= Task description =
Leave every picture out, and print the full listing again exactly.

= Raw data =

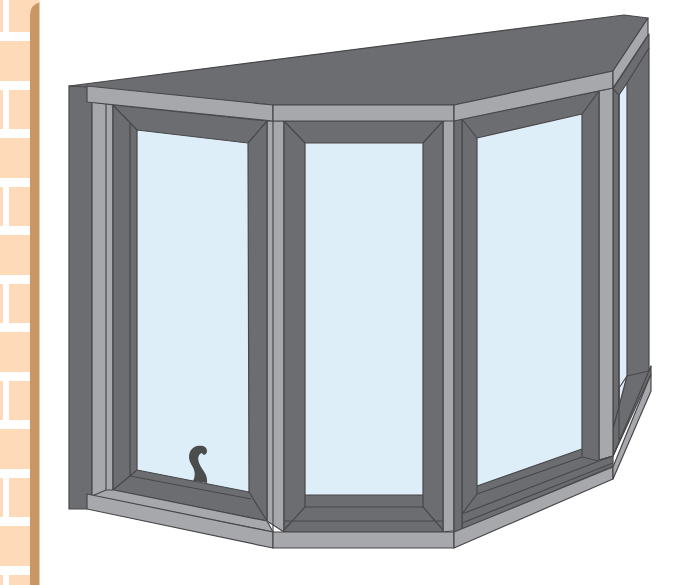
<!DOCTYPE html>
<html lang="en">
<head>
<meta charset="utf-8">
<title>Bow window</title>
<style>
:root {
  --paper: #ffffff;
  --brick: #fedab9;
  --panel-edge: #c99765;
  --frame-dark: #6c6d70;
  --frame-light: #a7a8ac;
  --glass: #deeef9;
  --outline: #48484a;
  --handle: #4b4c4c;
}
html, body { margin: 0; overflow: hidden; background: var(--paper); }
svg { display: block; width: 677px; height: 585px; }
.brick { fill: var(--brick); }
.panel-edge { fill: var(--panel-edge); }
.panel { fill: var(--paper); }
.window { stroke: var(--outline); stroke-width: 1.2; stroke-linejoin: round; }
.dark { fill: var(--frame-dark); }
.light { fill: var(--frame-light); }
.glass { fill: var(--glass); }
.joint { fill: none; }
.handle { fill: var(--handle); }
</style>
</head>
<body>
<svg viewBox="0 0 677 585" role="img" aria-label="Grey four-pane bow window beside a brick wall">
  <defs>
    <pattern id="brickwork" width="60" height="97" y="-7" patternUnits="userSpaceOnUse">
      <rect class="brick" width="3" height="39"/>
      <rect class="brick" x="9" width="51" height="39"/>
      <rect class="brick" y="48" width="60" height="40"/>
    </pattern>
  </defs>

  <g id="wall">
    <rect width="40" height="585" fill="url(#brickwork)"/>
    <path class="panel-edge" d="M40 2Q30 5 30 15V585H40Z"/>
    <rect class="panel" x="39.5" width="637.5" height="585"/>
  </g>

  <g id="bow-window" class="window">
    <g id="wall-post">
      <polygon class="dark" points="69,86 87,86 92,103 92,497 87,509 69,509"/>
    </g>

    <g id="right-return">
      <polygon class="dark" points="613,89 649,34 649,372 613,456"/>
      <polygon class="glass" points="619,95 627,83 627,376 619,416"/>
      <path class="joint" d="M613 89L619 95M627 83L649 48M619 416V95"/>
      <polygon class="dark" points="613,456 613,429 627,376 649,371 651,366 651,374"/>
      <path class="joint" d="M627 376L619 388V440M613 456L651 366"/>
    </g>

    <g id="mullions">
      <polygon class="light" points="92,102 113,105 113,490 106,497 92,495"/>
      <path class="joint" d="M106 104V497"/>
      <polygon class="light" points="267,121 284,121 284,532 267,521"/>
      <path class="joint" d="M273 121V532"/>
      <polygon class="light" points="443,121 462,119 462,530 443,532"/>
      <path class="joint" d="M454 121V532"/>
      <polygon class="light" points="599,91 613,88 613,456 599,460"/>
    </g>

    <g id="left-sash">
      <polygon class="dark" points="113,105 267,121 267,521 113,490"/>
      <polygon class="glass" points="137,130 248,143 249,492 137,470"/>
      <path class="joint" d="M113 105L137 130M267 121L248 143M267 521L249 492M113 490L137 470M130 123V476L251 499M130 476L114 489"/>
    </g>

    <g id="centre-sash">
      <rect class="dark" x="284" y="121" width="159" height="411"/>
      <rect class="glass" x="305" y="143" width="118" height="352"/>
      <path class="joint" d="M284 121L305 143M443 121L423 143M305 495V507H423V495M305 507L284 530M423 507L443 530M284 521H443"/>
    </g>

    <g id="right-sash">
      <polygon class="dark" points="462,119 599,91 599,460 613,456 613,466 462,530"/>
      <polygon class="dark" points="454,121 462,119 462,530 454,532"/>
      <polygon class="glass" points="477,138 582,114 582,449 477,486"/>
      <path class="joint" d="M462 119L477 138M599 91L582 114M477 486V494L582 457V449M477 494L462 514M582 457L599 461M462 514L599 461L613 456M462 523L613 463"/>
    </g>

    <g id="sill">
      <polygon class="light" points="106,490 114,490 267,521 273,532 92,496"/>
      <polygon class="light" points="87,494 273,532 273,548 87,509"/>
      <polygon class="light" points="273,532 454,532 454,548 273,548"/>
      <polygon class="light" points="454,532 613,467 613,479 454,548"/>
      <polygon class="light" points="613,467 651,374 651,391 613,479"/>
    </g>

    <g id="roof">
      <polygon class="dark" points="69,86 624,15 648,18 613,71 454,105 273,105 87,87"/>
      <polygon class="light" points="87,86 273,105 273,121 87,102"/>
      <polygon class="light" points="273,105 454,105 454,121 273,121"/>
      <polygon class="light" points="454,105 613,71 613,88 454,121"/>
      <polygon class="light" points="613,71 648,18 648,35 613,88"/>
    </g>
  </g>

  <path id="window-handle" class="handle" d="M193 481L207 483C208 475 203 471 200 465C197 459 198 454 202 453C203 456 207 455 207 451C207 446 202 445 197 446C189 448 187 457 191 464C195 470 196 475 193 481Z"/>
</svg>
</body>
</html>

= Reply =
<!DOCTYPE html>
<html lang="en">
<head>
<meta charset="utf-8">
<title>Bow window</title>
<style>
:root {
  --paper: #ffffff;
  --brick: #fedab9;
  --panel-edge: #c99765;
  --frame-dark: #6c6d70;
  --frame-light: #a7a8ac;
  --glass: #deeef9;
  --outline: #48484a;
  --handle: #4b4c4c;
}
html, body { margin: 0; overflow: hidden; background: var(--paper); }
svg { display: block; width: 677px; height: 585px; }
.brick { fill: var(--brick); }
.panel-edge { fill: var(--panel-edge); }
.panel { fill: var(--paper); }
.window { stroke: var(--outline); stroke-width: 1.2; stroke-linejoin: round; }
.dark { fill: var(--frame-dark); }
.light { fill: var(--frame-light); }
.glass { fill: var(--glass); }
.joint { fill: none; }
.handle { fill: var(--handle); }
</style>
</head>
<body>
<svg viewBox="0 0 677 585" role="img" aria-label="Grey four-pane bow window beside a brick wall">
  <defs>
    <pattern id="brickwork" width="60" height="97" y="-7" patternUnits="userSpaceOnUse">
      <rect class="brick" width="3" height="39"/>
      <rect class="brick" x="9" width="51" height="39"/>
      <rect class="brick" y="48" width="60" height="40"/>
    </pattern>
  </defs>

  <g id="wall">
    <rect width="40" height="585" fill="url(#brickwork)"/>
    <path class="panel-edge" d="M40 2Q30 5 30 15V585H40Z"/>
    <rect class="panel" x="39.5" width="637.5" height="585"/>
  </g>

  <g id="bow-window" class="window">
    <g id="wall-post">
      <polygon class="dark" points="69,86 87,86 92,103 92,497 87,509 69,509"/>
    </g>

    <g id="right-return">
      <polygon class="dark" points="613,89 649,34 649,372 613,456"/>
      <polygon class="glass" points="619,95 627,83 627,376 619,416"/>
      <path class="joint" d="M613 89L619 95M627 83L649 48M619 416V95"/>
      <polygon class="dark" points="613,456 613,429 627,376 649,371 651,366 651,374"/>
      <path class="joint" d="M627 376L619 388V440M613 456L651 366"/>
    </g>

    <g id="mullions">
      <polygon class="light" points="92,102 113,105 113,490 106,497 92,495"/>
      <path class="joint" d="M106 104V497"/>
      <polygon class="light" points="267,121 284,121 284,532 267,521"/>
      <path class="joint" d="M273 121V532"/>
      <polygon class="light" points="443,121 462,119 462,530 443,532"/>
      <path class="joint" d="M454 121V532"/>
      <polygon class="light" points="599,91 613,88 613,456 599,460"/>
    </g>

    <g id="left-sash">
      <polygon class="dark" points="113,105 267,121 267,521 113,490"/>
      <polygon class="glass" points="137,130 248,143 249,492 137,470"/>
      <path class="joint" d="M113 105L137 130M267 121L248 143M267 521L249 492M113 490L137 470M130 123V476L251 499M130 476L114 489"/>
    </g>

    <g id="centre-sash">
      <rect class="dark" x="284" y="121" width="159" height="411"/>
      <rect class="glass" x="305" y="143" width="118" height="352"/>
      <path class="joint" d="M284 121L305 143M443 121L423 143M305 495V507H423V495M305 507L284 530M423 507L443 530M284 521H443"/>
    </g>

    <g id="right-sash">
      <polygon class="dark" points="462,119 599,91 599,460 613,456 613,466 462,530"/>
      <polygon class="dark" points="454,121 462,119 462,530 454,532"/>
      <polygon class="glass" points="477,138 582,114 582,449 477,486"/>
      <path class="joint" d="M462 119L477 138M599 91L582 114M477 486V494L582 457V449M477 494L462 514M582 457L599 461M462 514L599 461L613 456M462 523L613 463"/>
    </g>

    <g id="sill">
      <polygon class="light" points="106,490 114,490 267,521 273,532 92,496"/>
      <polygon class="light" points="87,494 273,532 273,548 87,509"/>
      <polygon class="light" points="273,532 454,532 454,548 273,548"/>
      <polygon class="light" points="454,532 613,467 613,479 454,548"/>
      <polygon class="light" points="613,467 651,374 651,391 613,479"/>
    </g>

    <g id="roof">
      <polygon class="dark" points="69,86 624,15 648,18 613,71 454,105 273,105 87,87"/>
      <polygon class="light" points="87,86 273,105 273,121 87,102"/>
      <polygon class="light" points="273,105 454,105 454,121 273,121"/>
      <polygon class="light" points="454,105 613,71 613,88 454,121"/>
      <polygon class="light" points="613,71 648,18 648,35 613,88"/>
    </g>
  </g>

  <path id="window-handle" class="handle" d="M193 481L207 483C208 475 203 471 200 465C197 459 198 454 202 453C203 456 207 455 207 451C207 446 202 445 197 446C189 448 187 457 191 464C195 470 196 475 193 481Z"/>
</svg>
</body>
</html>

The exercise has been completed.